Directions: Which lines of the records contain the word "rightOf"? Copy each one.

*** Records for processing Section Begins ***

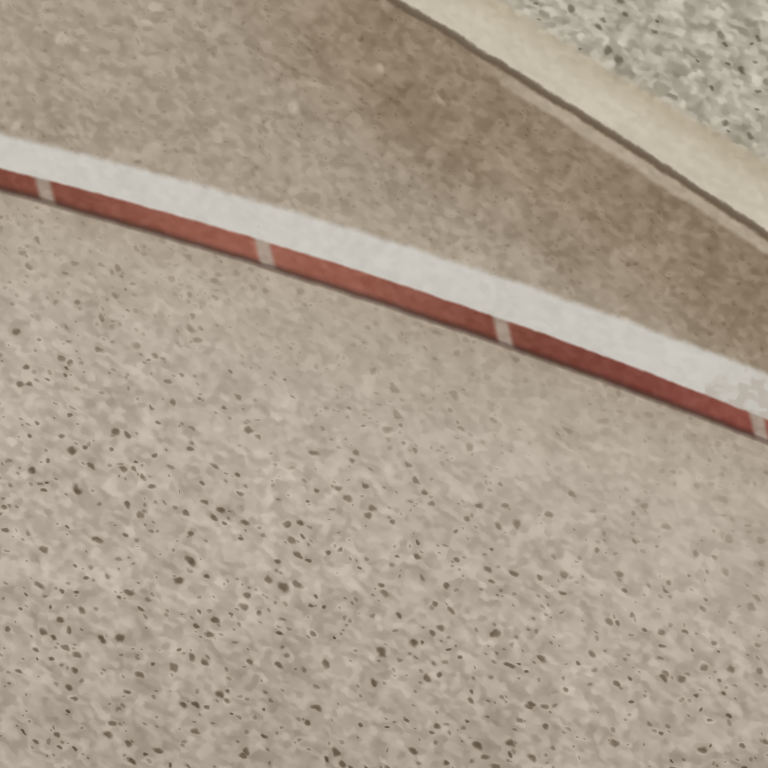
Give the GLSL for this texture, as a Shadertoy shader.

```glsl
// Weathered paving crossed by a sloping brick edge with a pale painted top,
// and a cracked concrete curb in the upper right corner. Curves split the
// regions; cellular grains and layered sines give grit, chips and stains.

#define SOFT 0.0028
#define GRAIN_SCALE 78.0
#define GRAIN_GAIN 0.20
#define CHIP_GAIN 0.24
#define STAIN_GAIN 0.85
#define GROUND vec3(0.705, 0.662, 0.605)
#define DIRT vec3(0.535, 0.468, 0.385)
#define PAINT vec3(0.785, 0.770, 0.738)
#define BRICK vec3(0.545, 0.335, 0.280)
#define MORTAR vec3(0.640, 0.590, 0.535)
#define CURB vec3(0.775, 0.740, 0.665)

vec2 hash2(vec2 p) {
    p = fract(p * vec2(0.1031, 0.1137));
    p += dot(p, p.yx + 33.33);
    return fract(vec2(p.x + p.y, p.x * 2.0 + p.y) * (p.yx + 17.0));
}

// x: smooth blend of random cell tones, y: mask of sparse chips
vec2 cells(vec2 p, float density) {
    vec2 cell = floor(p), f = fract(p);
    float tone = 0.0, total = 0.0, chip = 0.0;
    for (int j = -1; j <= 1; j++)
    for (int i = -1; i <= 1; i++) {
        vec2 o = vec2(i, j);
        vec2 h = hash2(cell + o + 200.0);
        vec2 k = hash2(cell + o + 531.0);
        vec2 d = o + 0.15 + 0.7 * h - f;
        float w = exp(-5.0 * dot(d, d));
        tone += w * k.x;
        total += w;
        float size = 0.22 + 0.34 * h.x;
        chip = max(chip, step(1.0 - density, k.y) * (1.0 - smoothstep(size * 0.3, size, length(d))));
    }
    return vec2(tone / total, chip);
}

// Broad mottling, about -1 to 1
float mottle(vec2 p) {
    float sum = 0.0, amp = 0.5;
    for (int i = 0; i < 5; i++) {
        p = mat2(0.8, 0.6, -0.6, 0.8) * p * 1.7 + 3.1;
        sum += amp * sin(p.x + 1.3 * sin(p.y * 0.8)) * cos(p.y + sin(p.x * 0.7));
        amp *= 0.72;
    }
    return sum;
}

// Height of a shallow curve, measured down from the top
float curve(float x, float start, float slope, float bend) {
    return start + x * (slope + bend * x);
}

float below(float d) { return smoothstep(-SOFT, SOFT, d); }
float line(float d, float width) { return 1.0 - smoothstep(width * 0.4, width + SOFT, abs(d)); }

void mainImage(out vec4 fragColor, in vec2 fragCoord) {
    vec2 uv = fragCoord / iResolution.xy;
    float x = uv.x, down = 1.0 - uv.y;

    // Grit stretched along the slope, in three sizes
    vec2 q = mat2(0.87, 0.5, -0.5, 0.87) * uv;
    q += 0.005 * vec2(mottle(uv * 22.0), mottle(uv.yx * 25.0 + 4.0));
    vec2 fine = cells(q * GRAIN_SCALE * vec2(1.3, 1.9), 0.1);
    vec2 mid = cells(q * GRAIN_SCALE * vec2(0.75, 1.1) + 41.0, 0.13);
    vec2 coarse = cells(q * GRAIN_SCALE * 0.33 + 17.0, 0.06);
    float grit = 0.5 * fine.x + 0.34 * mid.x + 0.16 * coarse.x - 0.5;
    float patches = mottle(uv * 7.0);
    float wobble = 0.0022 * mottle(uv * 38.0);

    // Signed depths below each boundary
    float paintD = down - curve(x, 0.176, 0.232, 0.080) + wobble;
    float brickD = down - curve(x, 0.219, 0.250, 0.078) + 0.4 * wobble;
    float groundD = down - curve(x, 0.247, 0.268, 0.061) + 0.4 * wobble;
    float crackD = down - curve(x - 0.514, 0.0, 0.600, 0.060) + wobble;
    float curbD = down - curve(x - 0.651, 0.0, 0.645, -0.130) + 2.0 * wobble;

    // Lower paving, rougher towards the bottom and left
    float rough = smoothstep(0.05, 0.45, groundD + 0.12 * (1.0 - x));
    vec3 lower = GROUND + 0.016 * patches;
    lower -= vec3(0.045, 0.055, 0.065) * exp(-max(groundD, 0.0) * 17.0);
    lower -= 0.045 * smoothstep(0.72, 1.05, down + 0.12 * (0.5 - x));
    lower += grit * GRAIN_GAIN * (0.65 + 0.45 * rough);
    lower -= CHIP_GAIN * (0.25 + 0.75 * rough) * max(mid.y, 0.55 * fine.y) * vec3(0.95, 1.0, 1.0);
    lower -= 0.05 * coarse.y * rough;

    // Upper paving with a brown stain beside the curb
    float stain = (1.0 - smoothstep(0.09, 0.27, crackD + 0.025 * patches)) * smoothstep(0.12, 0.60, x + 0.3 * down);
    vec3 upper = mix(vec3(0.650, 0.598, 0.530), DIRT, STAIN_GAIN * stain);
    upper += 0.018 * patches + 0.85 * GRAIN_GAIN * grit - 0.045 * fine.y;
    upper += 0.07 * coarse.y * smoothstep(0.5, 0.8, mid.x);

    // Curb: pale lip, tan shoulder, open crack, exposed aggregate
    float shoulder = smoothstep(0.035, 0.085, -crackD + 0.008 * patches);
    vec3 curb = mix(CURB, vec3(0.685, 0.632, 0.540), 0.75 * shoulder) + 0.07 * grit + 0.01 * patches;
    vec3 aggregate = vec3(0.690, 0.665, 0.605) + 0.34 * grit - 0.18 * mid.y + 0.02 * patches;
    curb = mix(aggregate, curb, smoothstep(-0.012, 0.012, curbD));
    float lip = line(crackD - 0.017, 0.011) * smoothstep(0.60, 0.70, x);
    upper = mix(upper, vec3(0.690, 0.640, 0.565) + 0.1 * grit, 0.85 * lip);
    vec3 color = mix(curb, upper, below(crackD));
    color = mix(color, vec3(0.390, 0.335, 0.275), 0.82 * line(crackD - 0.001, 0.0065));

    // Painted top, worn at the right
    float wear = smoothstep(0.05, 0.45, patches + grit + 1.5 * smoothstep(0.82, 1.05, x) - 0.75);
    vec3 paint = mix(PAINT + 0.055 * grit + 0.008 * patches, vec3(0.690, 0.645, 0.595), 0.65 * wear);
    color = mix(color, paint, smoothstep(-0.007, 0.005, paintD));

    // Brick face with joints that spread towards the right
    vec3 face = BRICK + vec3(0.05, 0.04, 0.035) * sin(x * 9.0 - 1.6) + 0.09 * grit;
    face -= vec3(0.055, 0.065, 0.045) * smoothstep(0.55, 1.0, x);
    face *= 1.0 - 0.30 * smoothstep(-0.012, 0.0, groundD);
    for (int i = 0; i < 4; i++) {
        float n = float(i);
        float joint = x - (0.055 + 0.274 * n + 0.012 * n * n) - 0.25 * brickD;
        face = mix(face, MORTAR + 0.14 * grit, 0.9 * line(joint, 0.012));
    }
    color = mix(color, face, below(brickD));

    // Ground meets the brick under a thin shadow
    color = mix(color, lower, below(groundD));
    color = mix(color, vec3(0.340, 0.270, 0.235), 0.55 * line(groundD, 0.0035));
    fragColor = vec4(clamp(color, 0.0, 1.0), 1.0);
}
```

*** Records for processing Section Ends ***
*** Records for processing Section Begins ***

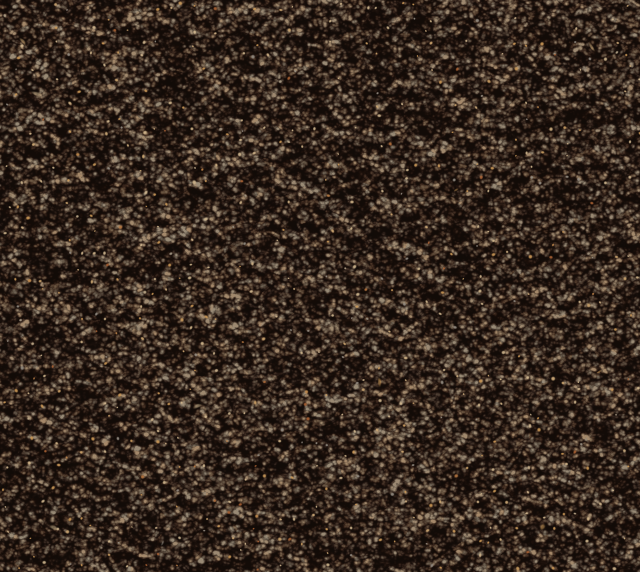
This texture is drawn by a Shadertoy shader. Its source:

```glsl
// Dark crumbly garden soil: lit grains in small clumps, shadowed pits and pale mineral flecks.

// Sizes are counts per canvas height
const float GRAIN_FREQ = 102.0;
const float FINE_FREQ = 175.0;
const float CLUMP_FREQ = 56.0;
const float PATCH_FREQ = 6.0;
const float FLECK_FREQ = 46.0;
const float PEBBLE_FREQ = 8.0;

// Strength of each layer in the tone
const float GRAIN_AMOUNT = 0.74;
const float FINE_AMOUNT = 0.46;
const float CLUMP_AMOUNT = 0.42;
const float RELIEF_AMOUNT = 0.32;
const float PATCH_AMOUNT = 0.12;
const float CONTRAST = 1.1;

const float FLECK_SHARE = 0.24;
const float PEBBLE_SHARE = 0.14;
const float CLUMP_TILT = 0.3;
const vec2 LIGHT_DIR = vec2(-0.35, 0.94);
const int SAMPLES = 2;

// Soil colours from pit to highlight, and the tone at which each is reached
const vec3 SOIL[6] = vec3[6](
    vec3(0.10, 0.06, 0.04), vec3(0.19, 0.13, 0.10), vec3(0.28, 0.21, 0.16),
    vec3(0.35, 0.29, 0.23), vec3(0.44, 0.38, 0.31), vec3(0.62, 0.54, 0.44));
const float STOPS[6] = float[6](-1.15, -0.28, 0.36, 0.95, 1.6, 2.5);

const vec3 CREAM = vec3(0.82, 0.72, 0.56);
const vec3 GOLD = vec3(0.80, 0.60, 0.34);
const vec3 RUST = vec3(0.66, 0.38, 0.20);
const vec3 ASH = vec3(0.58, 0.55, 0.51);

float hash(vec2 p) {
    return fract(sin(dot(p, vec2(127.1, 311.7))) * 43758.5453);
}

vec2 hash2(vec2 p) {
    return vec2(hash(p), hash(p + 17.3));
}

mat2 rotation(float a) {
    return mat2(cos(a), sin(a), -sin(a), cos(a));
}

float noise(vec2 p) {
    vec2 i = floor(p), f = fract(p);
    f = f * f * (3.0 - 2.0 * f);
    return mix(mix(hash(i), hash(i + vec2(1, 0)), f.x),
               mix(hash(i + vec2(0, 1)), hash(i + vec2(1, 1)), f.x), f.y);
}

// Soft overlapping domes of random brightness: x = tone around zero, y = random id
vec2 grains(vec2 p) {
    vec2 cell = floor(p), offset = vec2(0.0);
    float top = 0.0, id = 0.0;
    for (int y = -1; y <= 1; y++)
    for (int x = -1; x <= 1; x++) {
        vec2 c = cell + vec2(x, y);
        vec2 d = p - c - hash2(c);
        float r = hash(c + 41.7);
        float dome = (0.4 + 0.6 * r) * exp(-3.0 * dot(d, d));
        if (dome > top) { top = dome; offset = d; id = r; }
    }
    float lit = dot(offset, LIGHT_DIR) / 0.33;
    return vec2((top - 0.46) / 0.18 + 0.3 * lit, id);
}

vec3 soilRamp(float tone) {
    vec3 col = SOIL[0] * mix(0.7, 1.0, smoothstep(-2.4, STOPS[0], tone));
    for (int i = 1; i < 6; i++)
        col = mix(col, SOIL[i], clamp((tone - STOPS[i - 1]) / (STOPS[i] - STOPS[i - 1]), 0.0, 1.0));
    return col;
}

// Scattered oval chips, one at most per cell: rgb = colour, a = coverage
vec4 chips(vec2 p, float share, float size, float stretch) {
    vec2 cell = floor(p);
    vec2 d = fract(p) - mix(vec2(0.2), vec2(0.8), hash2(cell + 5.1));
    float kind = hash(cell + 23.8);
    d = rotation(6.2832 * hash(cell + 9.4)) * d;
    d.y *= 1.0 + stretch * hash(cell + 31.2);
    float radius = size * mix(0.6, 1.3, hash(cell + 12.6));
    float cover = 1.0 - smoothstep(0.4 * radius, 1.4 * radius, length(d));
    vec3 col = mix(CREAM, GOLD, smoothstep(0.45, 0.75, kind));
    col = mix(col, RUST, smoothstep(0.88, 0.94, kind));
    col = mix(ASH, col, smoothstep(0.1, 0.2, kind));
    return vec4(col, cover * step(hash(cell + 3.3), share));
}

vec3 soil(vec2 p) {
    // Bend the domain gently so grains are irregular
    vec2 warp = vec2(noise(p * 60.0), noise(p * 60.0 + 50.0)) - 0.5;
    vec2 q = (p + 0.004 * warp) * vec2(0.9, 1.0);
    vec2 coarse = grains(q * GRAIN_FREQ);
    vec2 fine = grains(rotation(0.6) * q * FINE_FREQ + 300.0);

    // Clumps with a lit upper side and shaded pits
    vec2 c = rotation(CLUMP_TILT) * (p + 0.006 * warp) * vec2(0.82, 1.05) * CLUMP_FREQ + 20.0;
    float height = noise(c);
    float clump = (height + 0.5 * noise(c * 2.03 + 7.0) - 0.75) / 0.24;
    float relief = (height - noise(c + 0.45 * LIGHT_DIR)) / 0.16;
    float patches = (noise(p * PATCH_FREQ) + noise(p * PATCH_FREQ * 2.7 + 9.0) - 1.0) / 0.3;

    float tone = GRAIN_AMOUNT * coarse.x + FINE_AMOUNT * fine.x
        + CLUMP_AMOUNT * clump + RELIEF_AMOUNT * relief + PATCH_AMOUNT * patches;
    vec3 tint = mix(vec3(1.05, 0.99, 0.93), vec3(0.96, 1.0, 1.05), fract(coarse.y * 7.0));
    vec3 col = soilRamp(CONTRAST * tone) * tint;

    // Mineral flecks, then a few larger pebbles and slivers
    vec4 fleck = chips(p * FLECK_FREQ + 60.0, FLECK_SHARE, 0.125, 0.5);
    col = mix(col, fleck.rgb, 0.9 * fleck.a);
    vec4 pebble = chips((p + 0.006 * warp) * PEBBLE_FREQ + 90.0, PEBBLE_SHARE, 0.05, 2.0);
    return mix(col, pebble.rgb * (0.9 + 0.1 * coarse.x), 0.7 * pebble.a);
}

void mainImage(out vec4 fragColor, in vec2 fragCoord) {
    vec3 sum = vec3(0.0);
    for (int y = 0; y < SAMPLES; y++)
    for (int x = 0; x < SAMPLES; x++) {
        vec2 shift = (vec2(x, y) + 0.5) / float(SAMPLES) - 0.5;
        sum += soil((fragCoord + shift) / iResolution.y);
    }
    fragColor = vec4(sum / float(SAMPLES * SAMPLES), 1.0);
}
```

*** Records for processing Section Ends ***
*** Records for processing Section Begins ***

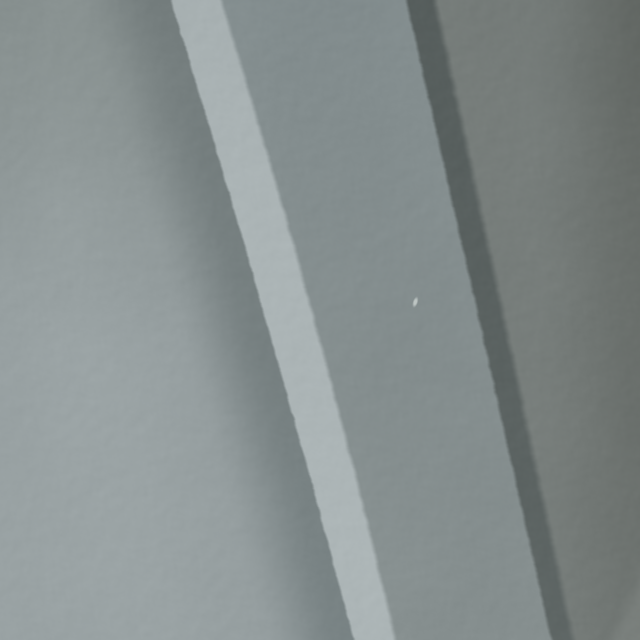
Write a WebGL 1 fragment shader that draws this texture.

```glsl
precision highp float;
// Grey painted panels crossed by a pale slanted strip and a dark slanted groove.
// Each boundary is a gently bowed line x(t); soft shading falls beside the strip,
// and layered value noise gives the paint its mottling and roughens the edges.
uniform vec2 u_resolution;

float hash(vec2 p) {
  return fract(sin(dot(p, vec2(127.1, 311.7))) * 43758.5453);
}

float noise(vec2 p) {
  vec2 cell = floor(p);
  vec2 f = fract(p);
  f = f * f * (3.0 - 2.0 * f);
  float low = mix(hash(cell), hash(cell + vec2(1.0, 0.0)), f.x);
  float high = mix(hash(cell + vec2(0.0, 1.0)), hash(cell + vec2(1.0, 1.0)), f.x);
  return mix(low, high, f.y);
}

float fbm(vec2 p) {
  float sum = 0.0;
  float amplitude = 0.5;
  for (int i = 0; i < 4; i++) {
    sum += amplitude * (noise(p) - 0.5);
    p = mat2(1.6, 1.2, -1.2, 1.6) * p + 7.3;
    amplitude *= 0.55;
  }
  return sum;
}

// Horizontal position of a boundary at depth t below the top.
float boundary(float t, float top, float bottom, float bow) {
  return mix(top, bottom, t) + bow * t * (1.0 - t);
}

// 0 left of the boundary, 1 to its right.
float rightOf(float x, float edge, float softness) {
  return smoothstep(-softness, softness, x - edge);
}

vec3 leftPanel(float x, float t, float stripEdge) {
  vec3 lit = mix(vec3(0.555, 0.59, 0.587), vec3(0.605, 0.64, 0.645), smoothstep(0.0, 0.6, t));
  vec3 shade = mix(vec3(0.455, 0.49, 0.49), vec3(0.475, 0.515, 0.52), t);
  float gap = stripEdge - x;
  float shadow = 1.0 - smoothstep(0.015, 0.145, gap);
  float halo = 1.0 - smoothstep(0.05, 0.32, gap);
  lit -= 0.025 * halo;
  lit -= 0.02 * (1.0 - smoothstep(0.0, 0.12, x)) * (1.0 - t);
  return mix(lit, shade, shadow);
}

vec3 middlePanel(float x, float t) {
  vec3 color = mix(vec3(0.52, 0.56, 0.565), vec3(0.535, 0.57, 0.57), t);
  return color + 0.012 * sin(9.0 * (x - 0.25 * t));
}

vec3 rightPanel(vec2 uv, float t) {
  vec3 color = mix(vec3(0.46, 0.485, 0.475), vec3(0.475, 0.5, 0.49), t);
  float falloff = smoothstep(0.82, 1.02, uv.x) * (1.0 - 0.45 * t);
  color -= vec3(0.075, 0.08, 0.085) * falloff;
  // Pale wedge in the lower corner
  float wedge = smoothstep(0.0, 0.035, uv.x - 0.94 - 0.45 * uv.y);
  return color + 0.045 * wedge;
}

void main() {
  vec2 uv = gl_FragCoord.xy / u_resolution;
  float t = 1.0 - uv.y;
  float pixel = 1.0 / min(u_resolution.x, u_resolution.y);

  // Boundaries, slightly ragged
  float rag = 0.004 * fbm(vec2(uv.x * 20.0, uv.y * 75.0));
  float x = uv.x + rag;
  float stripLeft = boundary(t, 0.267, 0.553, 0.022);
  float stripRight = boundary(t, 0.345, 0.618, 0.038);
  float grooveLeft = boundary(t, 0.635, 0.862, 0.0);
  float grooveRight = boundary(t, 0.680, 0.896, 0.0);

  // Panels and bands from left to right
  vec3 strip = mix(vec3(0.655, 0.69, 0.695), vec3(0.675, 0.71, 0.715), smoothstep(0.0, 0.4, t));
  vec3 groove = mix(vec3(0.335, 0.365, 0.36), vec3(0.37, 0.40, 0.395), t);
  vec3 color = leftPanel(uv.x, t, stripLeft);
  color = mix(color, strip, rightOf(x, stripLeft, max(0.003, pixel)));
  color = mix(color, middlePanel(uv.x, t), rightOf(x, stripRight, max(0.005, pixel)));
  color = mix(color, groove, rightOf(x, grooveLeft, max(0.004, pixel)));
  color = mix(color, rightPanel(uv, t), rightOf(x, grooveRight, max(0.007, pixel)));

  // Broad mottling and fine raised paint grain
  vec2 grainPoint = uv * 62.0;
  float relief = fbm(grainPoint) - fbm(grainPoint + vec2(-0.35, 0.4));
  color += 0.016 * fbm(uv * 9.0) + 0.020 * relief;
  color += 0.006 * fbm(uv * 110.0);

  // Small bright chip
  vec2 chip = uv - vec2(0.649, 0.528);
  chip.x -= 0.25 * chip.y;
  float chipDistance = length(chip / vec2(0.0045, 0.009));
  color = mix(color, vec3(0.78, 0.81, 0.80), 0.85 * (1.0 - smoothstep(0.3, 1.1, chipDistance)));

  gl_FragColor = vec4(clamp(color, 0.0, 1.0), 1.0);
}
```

*** Records for processing Section Ends ***

Reply:
float rightOf(float x, float edge, float softness) {
  color = mix(color, strip, rightOf(x, stripLeft, max(0.003, pixel)));
  color = mix(color, middlePanel(uv.x, t), rightOf(x, stripRight, max(0.005, pixel)));
  color = mix(color, groove, rightOf(x, grooveLeft, max(0.004, pixel)));
  color = mix(color, rightPanel(uv, t), rightOf(x, grooveRight, max(0.007, pixel)));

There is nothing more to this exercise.